“Bro, make sure you change your workout every three weeks or you won’t make any gains, gotta confuse the muscles bro!”
I’m guessing if you’ve been training for good amount of time you’ll have heard something similar no doubt.
So what does confusing the muscles actually mean?
Well so far, nothing to be honest. Your muscles don’t possess the ability to become “confused”, however when people talk about “muscle confusion” they’re most likely referring to the law of adaptation.
This law basically states that if you subject your body to repeated bouts of identical stimuli (a.k.a repeating the exact same workout continuously) then you will cease to progress and will ultimately adapt to this stimulus.
Therefore it is necessary to alter and progress your training slightly up to every three weeks or so. Sadly most of the advice I’ve seen/heard being dished out in gyms by the guys who bench press on the smith machine and don’t do squats because it “hurts their knees” is grossly exaggerated and explained in such an uneducated manner that it makes people think that if they don’t drastically change their program every three weeks they’ll cease to progress and make any gains. While this has some merit, it’s often over exaggerated. Let’s take an example of a male lifter who bench presses 60kg for 3 sets of 10 with 2 minutes rest between sets.
If he listens to the above advice then in three weeks he’ll be bench pressing, incline pressing, decline pressing, doing cable flys, dumbbell flys then finishing off with dips in order to “confuse” his muscles (this isn’t far from a program alteration I was shown a couple of years ago).
Now hopefully you can see that this is an absurdly ridiculous jump in volume and totally unnecessary, but unfortunately stuff like these happens quite often with new and/or inexperienced lifters who are innocently looking for solid advice and instead receiving a steaming pile of ****.
Some of the keys to progression are relatively simple and include:
Increasing volume either by increasing sets and/or reps.
Increasing density by decreasing rest time.
So now let’s take our lifter repping 60kg 10 times for three sets with 2 minutes rest and make more logical adjustments.
This lifter could either;
Increase the weight – keeping everything else the same

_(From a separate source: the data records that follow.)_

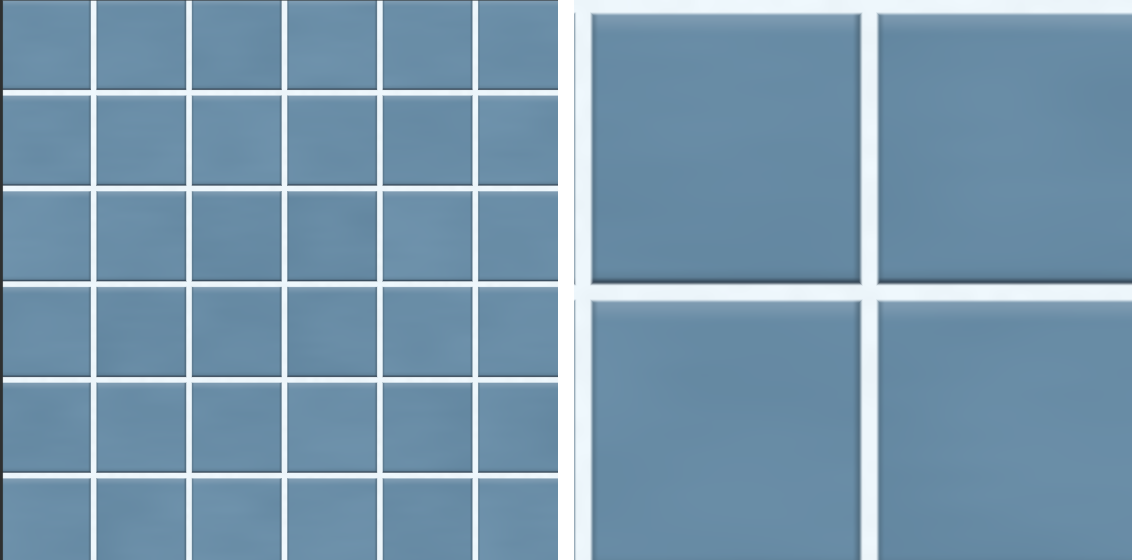
Left, the full canvas; right, a detail of the centre.
Reproduce this pattern procedurally as a Shadertoy shader.

```glsl
// Glazed blue square tiles with pale grout, bevelled edges and a dark outer rim.

const vec2 PITCH = vec2(0.1710, 0.1709);        // tile spacing
const vec2 FIRST_JOINT = vec2(0.1678, 0.1656);  // first grout centre, from top left
const float GROUT_HALF = 0.0051;
const vec2 RIM = vec2(0.0052, 0.0013);          // left and top rim widths

const vec3 GLAZE = vec3(0.410, 0.550, 0.650);
const vec3 GLOSS = vec3(0.540, 0.640, 0.720);
const vec3 SHADE = vec3(0.290, 0.390, 0.460);
const vec3 DEEP_SHADE = vec3(0.180, 0.240, 0.300);
const vec3 GROUT = vec3(0.930, 0.965, 0.985);
const vec3 RIM_COLOUR = vec3(0.180, 0.190, 0.190);

float hash(vec2 p) {
    return fract(sin(dot(p, vec2(127.1, 311.7))) * 43758.5453);
}

float valueNoise(vec2 p) {
    vec2 cell = floor(p);
    vec2 f = fract(p);
    f = f * f * (3.0 - 2.0 * f);
    float lower = mix(hash(cell), hash(cell + vec2(1.0, 0.0)), f.x);
    float upper = mix(hash(cell + vec2(0.0, 1.0)), hash(cell + 1.0), f.x);
    return mix(lower, upper, f.y);
}

// Fades from 1 at an edge to 0 at the given distance.
float edgeBand(float dist, float width) {
    return 1.0 - smoothstep(0.0, width, dist);
}

// Glaze tone: per-tile brightness, a gentle slope and cloudy patches.
vec3 glazeColour(vec2 tileId, vec2 local) {
    float tone = (hash(tileId + 7.0) - 0.5) * 0.022;
    float slope = (local.x - 0.5) * (hash(tileId + 19.0) - 0.5) * 0.03;
    float cloud = valueNoise(local * vec2(2.2, 3.0) + tileId * 17.0) - 0.5;
    float streak = valueNoise(local * vec2(3.0, 14.0) + tileId * 29.0) - 0.5;
    return GLAZE + tone + slope + cloud * 0.024 + streak * 0.008;
}

// Bevel: a soft gloss along the top, shadow at the sides and bottom.
vec3 shadeBevel(vec3 colour, vec2 nearEdge, vec2 farEdge) {
    colour = mix(colour, GLOSS, 0.65 * edgeBand(nearEdge.y, 0.014));
    colour = mix(colour, SHADE, 0.35 * edgeBand(farEdge.y, 0.011));
    colour = mix(colour, SHADE, 0.55 * edgeBand(nearEdge.x, 0.0045));
    colour = mix(colour, SHADE, 0.80 * edgeBand(farEdge.x, 0.0055));
    return mix(colour, DEEP_SHADE, 0.95 * edgeBand(farEdge.y, 0.0045));
}

void mainImage(out vec4 fragColor, in vec2 fragCoord) {
    vec2 uv = fragCoord / iResolution.xy;
    vec2 pos = vec2(uv.x, 1.0 - uv.y);
    float soft = max(0.0014, 0.8 / iResolution.y);

    // Tile grid, measured from the grout centres
    vec2 grid = (pos - FIRST_JOINT) / PITCH;
    vec2 tileId = floor(grid);
    vec2 local = fract(grid);
    vec2 nearEdge = local * PITCH - GROUT_HALF;
    vec2 farEdge = (1.0 - local) * PITCH - GROUT_HALF;

    vec3 colour = glazeColour(tileId, local);
    colour = shadeBevel(colour, nearEdge, farEdge);

    // Grout
    vec2 inside = min(nearEdge, farEdge);
    float tileMask = smoothstep(-soft, soft, min(inside.x, inside.y));
    vec3 grout = GROUT + (valueNoise(pos * 90.0) - 0.5) * 0.02;
    colour = mix(grout, colour, tileMask);

    // Dark rim along the left and top
    vec2 rim = 1.0 - smoothstep(RIM - soft, RIM + soft, pos);
    colour = mix(colour, RIM_COLOUR, max(rim.x, rim.y * 0.8));

    fragColor = vec4(colour, 1.0);
}
```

Increase the reps – keeping everything else the same
Increase the number of sets – keeping everything else the same
Decrease the rest time – keeping everything else the same
Or he could do a combination of the above, not necessary but still no where near as drastic as some of the things I’ve seen.
So there you have it in a concise simplified manner, I advise anyone new to training seeking a solid plan to educate themselves on linear periodization and/or undulating periodization.